In addition to providing a weekend of entertainment, Fringe Fest provides an opportunity for education. The festival also provides attendees with the experience and vocabulary to understand how local and folk art directly influence modern art.
“Someone can learn the techniques of hula dancing during one workshop, then attend a modern dance show an hour later and see how those body movements relate to fine art and influence something like ballet,” said Andrews. “Because Oxford is one of the fastest growing communities in the state, it tends to be presented in a refined or polished way,” he continued.
However, he credits Oxford’s interesting art scene for part of that growth.
“It’s often the imperfections and quirkiness that make a place feel authentic, and that attracts people to our town,” he added.
Andrews hopes that festival-goers will leave the weekend with the desire for more — whether that be for more art or more Mississippi.
“Tourism is a major part of our state,” said Andrews. “We had 22 million visitors last year, and we want those visitors to have real Mississippi stories of their own to share.”
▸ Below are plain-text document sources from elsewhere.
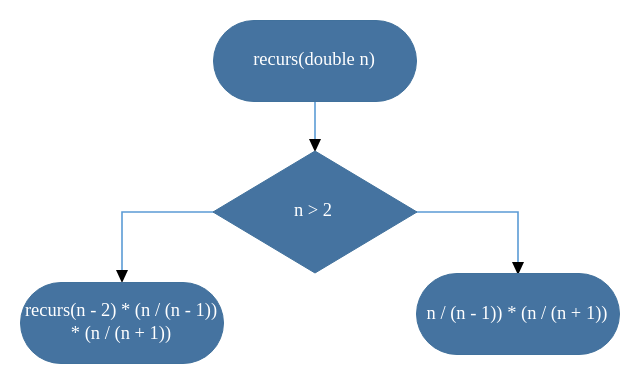
<!DOCTYPE html>
<html lang="en">
<head>
<meta charset="utf-8">
<title>Recursive function flowchart</title>
<style>
:root {
  --paper: #ffffff;
  --node: #4573a0;
  --node-edge: #41719c;
  --connector: #5b9bd5;
  --label: #ffffff;
}
* { box-sizing: border-box; }
html, body { margin: 0; background: var(--paper); overflow: hidden; }
.flowchart {
  position: relative;
  width: 640px;
  height: 383px;
  overflow: hidden;
  background: var(--paper);
  font: 18.5px/23px "Liberation Serif", "Times New Roman", serif;
  color: var(--label);
}
.shapes { position: absolute; left: 0; top: 0; display: block; }
.connectors path { fill: none; stroke: var(--connector); stroke-width: 1.6; }
.connectors polygon { fill: var(--connector); }
.diamond { fill: var(--node); stroke: var(--node-edge); }
.node {
  position: absolute;
  display: flex;
  align-items: center;
  justify-content: center;
  width: 204px;
  height: 82px;
  text-align: center;
  white-space: nowrap;
}
.terminal { background: var(--node); border: 1px solid var(--node-edge); border-radius: 41px; }
.start { left: 213px; top: 20px; padding: 0 2px 4px 0; }
.decision { left: 213px; top: 151px; height: 122px; padding: 0 4px 4px 0; }
.recursive-case { left: 20px; top: 282px; padding: 0 2px 2px 0; }
.base-case { left: 416px; top: 273px; padding: 0 2px 2px 0; }
</style>
</head>
<body>
<main class="flowchart">
  <svg class="shapes" width="640" height="383" viewBox="0 0 640 383" aria-hidden="true">
    <defs>
      <polygon id="arrowhead" points="-6,-12 6,-12 0,1"/>
    </defs>
    <g class="connectors">
      <path d="M315 101V142"/>
      <path d="M214 212H122V272"/>
      <path d="M416 212H518V264"/>
      <use href="#arrowhead" x="315" y="151"/>
      <use href="#arrowhead" x="122" y="282"/>
      <use href="#arrowhead" x="518" y="274"/>
    </g>
    <polygon class="diamond" points="315,151 417,212 315,273 213,212"/>
  </svg>
  <div class="node terminal start">recurs(double n)</div>
  <div class="node decision">n &gt; 2</div>
  <div class="node terminal recursive-case">recurs(n - 2) * (n / (n - 1))<br>* (n / (n + 1))</div>
  <div class="node terminal base-case">n / (n - 1)) * (n / (n + 1))</div>
</main>
</body>
</html>
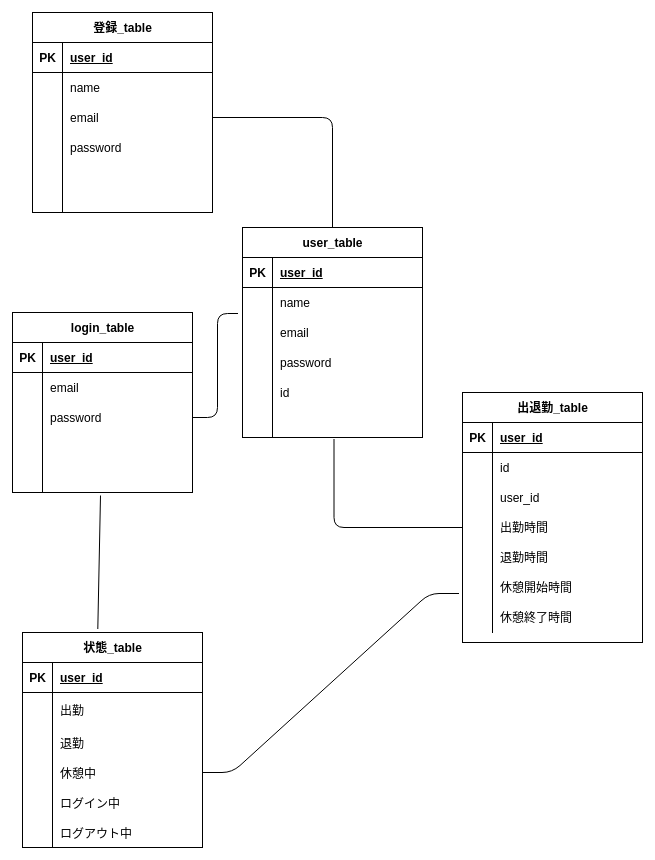
<!DOCTYPE html>
<html lang="ja">
<head>
<meta charset="utf-8">
<title>勤怠管理 ER図</title>
<style>
:root { --ink: #000; --paper: #fff; }
* { box-sizing: border-box; margin: 0; padding: 0; }
html, body { width: 655px; height: 860px; overflow: hidden; background: var(--paper); }
.diagram {
  position: relative; width: 655px; height: 860px; color: var(--ink);
  font: 12px/14px "Liberation Sans", "Noto Sans CJK JP", sans-serif;
}
.connectors { position: absolute; left: 0; top: 0; fill: none; stroke: var(--ink); stroke-width: 1; }
.entity {
  position: absolute; width: 181px; display: flex; flex-direction: column;
  border: 1px solid var(--ink); background: var(--paper); overflow: hidden;
}
.entity h2 {
  flex: none; height: 30px; display: flex; align-items: center; justify-content: center;
  font-size: 12px; line-height: 14px; font-weight: 700; border-bottom: 1px solid var(--ink);
}
.fields { flex: 1; display: flex; flex-direction: column; list-style: none; }
.fields li {
  flex: none; height: 30px; display: grid; grid-template-columns: 30px 1fr; align-items: center;
}
.fields li::before {
  content: ""; height: 100%; display: flex; align-items: center; justify-content: center;
  border-right: 1px solid var(--ink);
}
.fields span { padding-left: 7px; white-space: nowrap; }
.fields .primary { font-weight: 700; border-bottom: 1px solid var(--ink); }
.fields .primary::before { content: "PK"; }
.fields .primary span { text-decoration: underline; }
.fields .blank { flex: 1; height: auto; }
.registration { left: 32px; top: 12px; height: 201px; }
.user { left: 242px; top: 227px; height: 211px; }
.login { left: 12px; top: 312px; height: 181px; }
.attendance { left: 462px; top: 392px; height: 251px; }
.status { left: 22px; top: 632px; height: 216px; }
.status .primary + li { height: 36px; }
</style>
</head>
<body>
<main class="diagram">
  <svg class="connectors" width="655" height="860" viewBox="0 0 655 860" aria-hidden="true">
    <path d="M212 117.5H322.5Q332.5 117.5 332.5 127.5V227"/>
    <path d="M192 417.5H207.5Q217.5 417.5 217.5 407.5V323.5Q217.5 313.5 227.5 313.5H238"/>
    <path d="M334 439V517.5Q334 527.5 344 527.5H462"/>
    <path d="M100.5 495.5L97.8 629"/>
    <path d="M202 772.5H222Q232 772.5 240 765.5L421 601Q429 593.5 439 593.5H459"/>
  </svg>

  <section class="entity registration">
    <h2>登録_table</h2>
    <ul class="fields">
      <li class="primary"><span>user_id</span></li>
      <li><span>name</span></li>
      <li><span>email</span></li>
      <li><span>password</span></li>
      <li class="blank"></li>
    </ul>
  </section>

  <section class="entity user">
    <h2>user_table</h2>
    <ul class="fields">
      <li class="primary"><span>user_id</span></li>
      <li><span>name</span></li>
      <li><span>email</span></li>
      <li><span>password</span></li>
      <li><span>id</span></li>
      <li class="blank"></li>
    </ul>
  </section>

  <section class="entity login">
    <h2>login_table</h2>
    <ul class="fields">
      <li class="primary"><span>user_id</span></li>
      <li><span>email</span></li>
      <li><span>password</span></li>
      <li class="blank"></li>
    </ul>
  </section>

  <section class="entity attendance">
    <h2>出退勤_table</h2>
    <ul class="fields">
      <li class="primary"><span>user_id</span></li>
      <li><span>id</span></li>
      <li><span>user_id</span></li>
      <li><span>出勤時間</span></li>
      <li><span>退勤時間</span></li>
      <li><span>休憩開始時間</span></li>
      <li><span>休憩終了時間</span></li>
    </ul>
  </section>

  <section class="entity status">
    <h2>状態_table</h2>
    <ul class="fields">
      <li class="primary"><span>user_id</span></li>
      <li><span>出勤</span></li>
      <li><span>退勤</span></li>
      <li><span>休憩中</span></li>
      <li><span>ログイン中</span></li>
      <li><span>ログアウト中</span></li>
    </ul>
  </section>
</main>
</body>
</html>
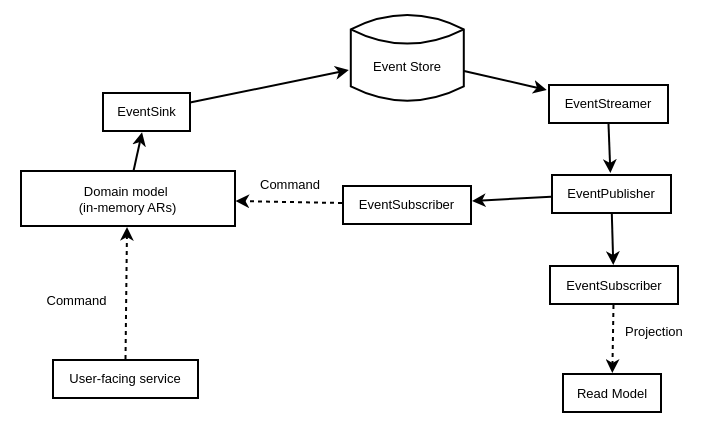
<!DOCTYPE html>
<html lang="en">
<head>
<meta charset="utf-8">
<title>Event sourcing flow</title>
<style>
:root { --ink: #000; --paper: #fff; }
* { box-sizing: border-box; }
html, body { margin: 0; background: var(--paper); }
.diagram {
  position: relative;
  width: 704px;
  height: 424px;
  overflow: hidden;
  background: var(--paper);
  color: var(--ink);
  font: 13px/16px "Liberation Sans", Arial, sans-serif;
  text-align: center;
}
.connectors { position: absolute; inset: 0; }
.connectors path, .connectors line { fill: none; stroke: var(--ink); stroke-width: 2; }
.connectors .store-shape { fill: var(--paper); }
.connectors .dashed { stroke-dasharray: 4 4; }
.connectors .arrowhead { fill: var(--ink); }
.flow { marker-end: url(#arrow); }
.node, .label { position: absolute; white-space: nowrap; }
.node {
  display: flex;
  align-items: center;
  justify-content: center;
  height: 40px;
  padding-top: 1px;
  border: 2px solid var(--ink);
  background: var(--paper);
}
.event-sink { left: 102px; top: 91.5px; width: 89px; }
.domain-model { left: 19.5px; top: 170px; width: 216px; height: 57px; padding-top: 2px; }
.user-service { left: 51.5px; top: 358.5px; width: 147px; }
.event-streamer { left: 547.5px; top: 83.5px; width: 121px; }
.event-publisher { left: 550.5px; top: 173.5px; width: 121px; }
.command-subscriber { left: 341.5px; top: 184.5px; width: 130px; }
.projection-subscriber { left: 549px; top: 265px; width: 130px; }
.read-model { left: 562px; top: 373px; width: 100px; }
.event-store { left: 350px; top: 59px; width: 114px; }
.command-left { left: 46.5px; top: 293px; }
.command-top { left: 260px; top: 177px; }
.projection { left: 625px; top: 324px; }
</style>
</head>
<body>
<main class="diagram">
  <svg class="connectors" width="704" height="424" viewBox="0 0 704 424" aria-hidden="true">
    <defs>
      <marker id="arrow" markerUnits="userSpaceOnUse" markerWidth="14" markerHeight="14" refX="4" refY="7" orient="auto">
        <polygon class="arrowhead" points="0,0 14,7 0,14 4,7"/>
      </marker>
    </defs>
    <path class="store-shape" d="M350.8 29.3Q379 15 407.3 15T463.8 29.3V86.4Q435.5 100.7 407.3 100.7T350.8 86.4Z"/>
    <path d="M350.8 29.3Q379 43.6 407.3 43.6T463.8 29.3"/>
    <line class="flow" x1="190" y1="102.5" x2="339" y2="72"/>
    <line class="flow" x1="464" y1="71" x2="537" y2="87.7"/>
    <line class="flow" x1="608.5" y1="124" x2="610" y2="163"/>
    <line class="flow" x1="551" y1="196.8" x2="482" y2="200.5"/>
    <line class="flow" x1="611.8" y1="213" x2="613" y2="255"/>
    <line class="flow" x1="133.5" y1="171" x2="139.9" y2="142"/>
    <line class="flow dashed" x1="342" y1="203" x2="245.5" y2="201.2"/>
    <line class="flow dashed" x1="125.5" y1="359" x2="126.9" y2="237"/>
    <line class="flow dashed" x1="613.5" y1="305" x2="612.5" y2="363"/>
  </svg>

  <div class="label event-store">Event Store</div>
  <div class="node event-sink">EventSink</div>
  <div class="node event-streamer">EventStreamer</div>
  <div class="node event-publisher">EventPublisher</div>
  <div class="node command-subscriber">EventSubscriber</div>
  <div class="node projection-subscriber">EventSubscriber</div>
  <div class="node domain-model"><span>Domain model&nbsp;<br>(in-memory ARs)</span></div>
  <div class="node user-service">User-facing service</div>
  <div class="node read-model">Read Model</div>

  <div class="label command-top">Command</div>
  <div class="label command-left">Command</div>
  <div class="label projection">Projection</div>
</main>
</body>
</html>
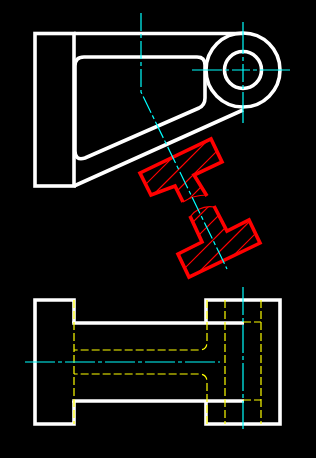
<!DOCTYPE html>
<html lang="en">
<head>
<meta charset="utf-8">
<title>Bracket with removed rib section</title>
<style>
  :root {
    --sheet: #000;
    --outline: #fff;
    --center: #0ff;
    --hidden: #ff0;
    --section: #f00;
  }
  html, body { margin: 0; background: var(--sheet); overflow: hidden; }
  .drawing { display: block; width: 316px; height: 458px; background: var(--sheet); }
  .drawing * { fill: none; }
  .outline { stroke: var(--outline); stroke-width: 3.6; }
  .center { stroke: var(--center); stroke-width: 1.2; stroke-dasharray: 18 3 4 3; }
  .hidden { stroke: var(--hidden); stroke-width: 1.2; stroke-dasharray: 8 3; }
  .section { stroke: var(--section); stroke-width: 3.6; }
  .fine { stroke: var(--section); stroke-width: 1.2; }
</style>
</head>
<body>
<svg class="drawing" viewBox="0 0 316 458" role="img" aria-label="Technical drawing of a bracket: front view, top view and removed section of the rib">
  <defs>
    <clipPath id="upper-profile"><path d="M140 173L211 139L222 162L194 175L207 195Q193 195 183 202L175 186L151 195Z"/></clipPath>
    <clipPath id="lower-profile"><path d="M190 217Q199 205 214 207L227 231L249 220L260 243L189 277L178 254L202 242Z"/></clipPath>
  </defs>

  <g id="front-view">
    <g class="outline">
      <rect x="35" y="33.5" width="39" height="152.5"/>
      <path d="M74 33.5H243M74 186L243 110"/>
      <path d="M75 66Q75 57 84 57H197Q205 57 205 65V98Q205 105 199 108L85 158Q75 161 75 151Z"/>
      <circle cx="243" cy="70" r="37"/>
      <circle cx="243" cy="70" r="18.5"/>
    </g>
    <g class="center">
      <path d="M192 70H290" stroke-dasharray="30 3 4 3 18 3 4 3 30"/>
      <path d="M243 22V123" stroke-dasharray="32 3 4 3 18 3 4 3 32"/>
    </g>
  </g>

  <g id="rib-section">
    <path class="fine" clip-path="url(#upper-profile)" d="M135 195L195 135M153 195L213 135M173 195L226 142M176 212L226 162"/>
    <path class="fine" clip-path="url(#lower-profile)" d="M180 235L220 195M170 264L230 204M170 283L240 213M188 283L258 213M211 278L268 221"/>
    <path class="section" d="M183 202L175 186L151 195L140 173L211 139L222 162L194 175L207 196"/>
    <path class="section" d="M214 206L227 231L249 220L260 243L189 277L178 254L202 242L190 216"/>
    <path class="fine" d="M183 202Q193 195 207 195M190 217Q199 205 214 207"/>
    <path class="center" d="M141 13V92L227 269" stroke-dasharray="24 3 4 3"/>
  </g>

  <g id="top-view">
    <g class="outline">
      <path d="M74 323V300H35V424H74V401"/>
      <path d="M206 323V300H280V424H206V401"/>
      <path d="M72.2 323H244M72.2 401H244"/>
    </g>
    <g class="hidden">
      <path d="M74 300V424M225 300V424M261 300V424"/>
      <path d="M207 300V342Q207 350 199 350H74"/>
      <path d="M207 424V382Q207 374 199 374H74"/>
      <path d="M243 322H261M243 400H261"/>
    </g>
    <g class="center">
      <path d="M25 362H220" stroke-dasharray="30 3 4 3"/>
      <path d="M243 287V432" stroke-dasharray="28 3 4 3"/>
    </g>
  </g>
</svg>
</body>
</html>
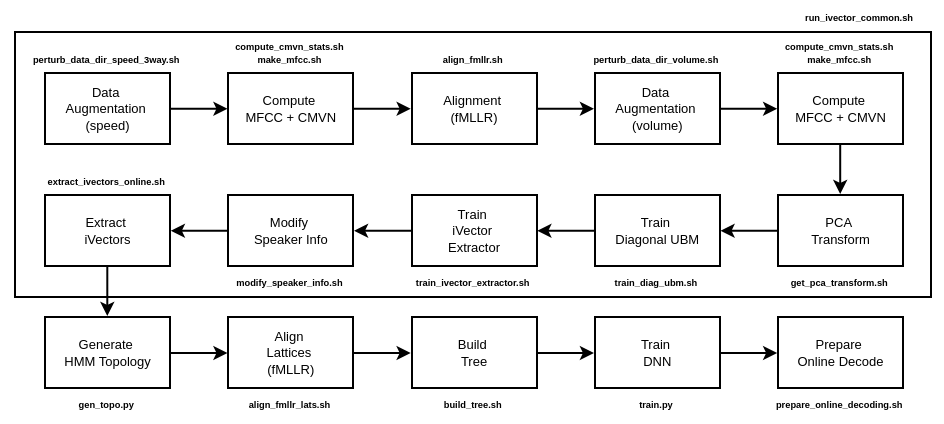
<!DOCTYPE html>
<html lang="en">
<head>
<meta charset="utf-8">
<title>iVector and DNN training pipeline</title>
<style>
:root { --ink: #000; --paper: #fff; }
* { box-sizing: border-box; }
html, body { margin: 0; }
body { width: 944px; height: 424px; overflow: hidden; background: var(--paper); }
.pipeline {
  position: relative; width: 944px; height: 424px; overflow: hidden;
  background: var(--paper); color: var(--ink);
  font-family: "Liberation Sans", Arial, sans-serif;
}
.group {
  position: absolute; left: 13.5px; top: 31.4px; width: 918px; height: 266.6px;
  border: 2px solid var(--ink);
}
.script {
  font-size: 9.3px; line-height: 13px; font-weight: 700;
  text-align: center; white-space: nowrap;
}
.group-script { position: absolute; right: 31px; top: 12px; }
.arrows { position: absolute; left: 0; top: 0; fill: var(--ink); }
.arrows line { stroke: var(--ink); stroke-width: 2; }
.steps {
  position: absolute; left: 44px; top: 72px; width: 860px;
  display: flex; flex-direction: column; gap: 49px;
}
.row { display: flex; justify-content: space-between; }
.row.backward { flex-direction: row-reverse; }
.step { position: relative; width: 127px; height: 73px; }
.box {
  width: 100%; height: 100%; border: 2px solid var(--ink); background: var(--paper);
  display: flex; align-items: center; justify-content: center;
  padding-top: 2px; text-align: center; white-space: nowrap;
  font-size: 13px; line-height: 16.5px;
}
.step .script { position: absolute; left: 50%; transform: translateX(calc(-50% - 1.3px)); }
.above { bottom: calc(100% + 5px); }
.below { top: calc(100% + 10px); }
</style>
</head>
<body>
<main class="pipeline">
  <div class="group"></div>
  <div class="script group-script">run_ivector_common.sh</div>

  <div class="steps">
    <div class="row">
      <div class="step"><div class="script above">perturb_data_dir_speed_3way.sh</div><div class="box">Data&nbsp;<br>Augmentation&nbsp;<br>(speed)</div></div>
      <div class="step"><div class="script above">compute_cmvn_stats.sh<br>make_mfcc.sh</div><div class="box">Compute&nbsp;<br>MFCC + CMVN</div></div>
      <div class="step"><div class="script above">align_fmllr.sh</div><div class="box">Alignment&nbsp;<br>(fMLLR)</div></div>
      <div class="step"><div class="script above">perturb_data_dir_volume.sh</div><div class="box">Data&nbsp;<br>Augmentation&nbsp;<br>(volume)</div></div>
      <div class="step"><div class="script above">compute_cmvn_stats.sh<br>make_mfcc.sh</div><div class="box">Compute&nbsp;<br>MFCC + CMVN</div></div>
    </div>

    <div class="row backward">
      <div class="step"><div class="box">PCA&nbsp;<br>Transform</div><div class="script below">get_pca_transform.sh</div></div>
      <div class="step"><div class="box">Train&nbsp;<br>Diagonal UBM</div><div class="script below">train_diag_ubm.sh</div></div>
      <div class="step"><div class="box">Train&nbsp;<br>iVector&nbsp;<br>Extractor</div><div class="script below">train_ivector_extractor.sh</div></div>
      <div class="step"><div class="box">Modify&nbsp;<br>Speaker Info</div><div class="script below">modify_speaker_info.sh</div></div>
      <div class="step"><div class="script above">extract_ivectors_online.sh</div><div class="box">Extract&nbsp;<br>iVectors</div></div>
    </div>

    <div class="row">
      <div class="step"><div class="box">Generate&nbsp;<br>HMM Topology</div><div class="script below">gen_topo.py</div></div>
      <div class="step"><div class="box">Align&nbsp;<br>Lattices&nbsp;<br>(fMLLR)</div><div class="script below">align_fmllr_lats.sh</div></div>
      <div class="step"><div class="box">Build&nbsp;<br>Tree</div><div class="script below">build_tree.sh</div></div>
      <div class="step"><div class="box">Train&nbsp;<br>DNN</div><div class="script below">train.py</div></div>
      <div class="step"><div class="box">Prepare&nbsp;<br>Online Decode</div><div class="script below">prepare_online_decoding.sh</div></div>
    </div>
  </div>

  <svg class="arrows" width="944" height="424" viewBox="0 0 944 424" aria-hidden="true">
    <defs>
      <path id="head" d="M0 0L-14.5 7.3L-11 0L-14.5 -7.3Z"/>
      <g id="across"><line x1="-1" y1="0" x2="46" y2="0"/><use href="#head" x="56.5"/></g>
      <g id="down"><line x1="0" y1="-1" x2="0" y2="39"/><use href="#head" transform="translate(0 49) rotate(90)"/></g>
      <g id="across-row">
        <use href="#across" x="171"/>
        <use href="#across" x="354.2"/>
        <use href="#across" x="537.5"/>
        <use href="#across" x="720.7"/>
      </g>
    </defs>
    <use href="#across-row" y="108.7"/>
    <use href="#across-row" transform="translate(948 230.8) scale(-1 1)"/>
    <use href="#across-row" y="353"/>
    <use href="#down" x="840.2" y="145"/>
    <use href="#down" x="107.3" y="267"/>
  </svg>
</main>
</body>
</html>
To learn more about the unique happenings at this year’s Fringe Fest, visit oxfordfringefest.com.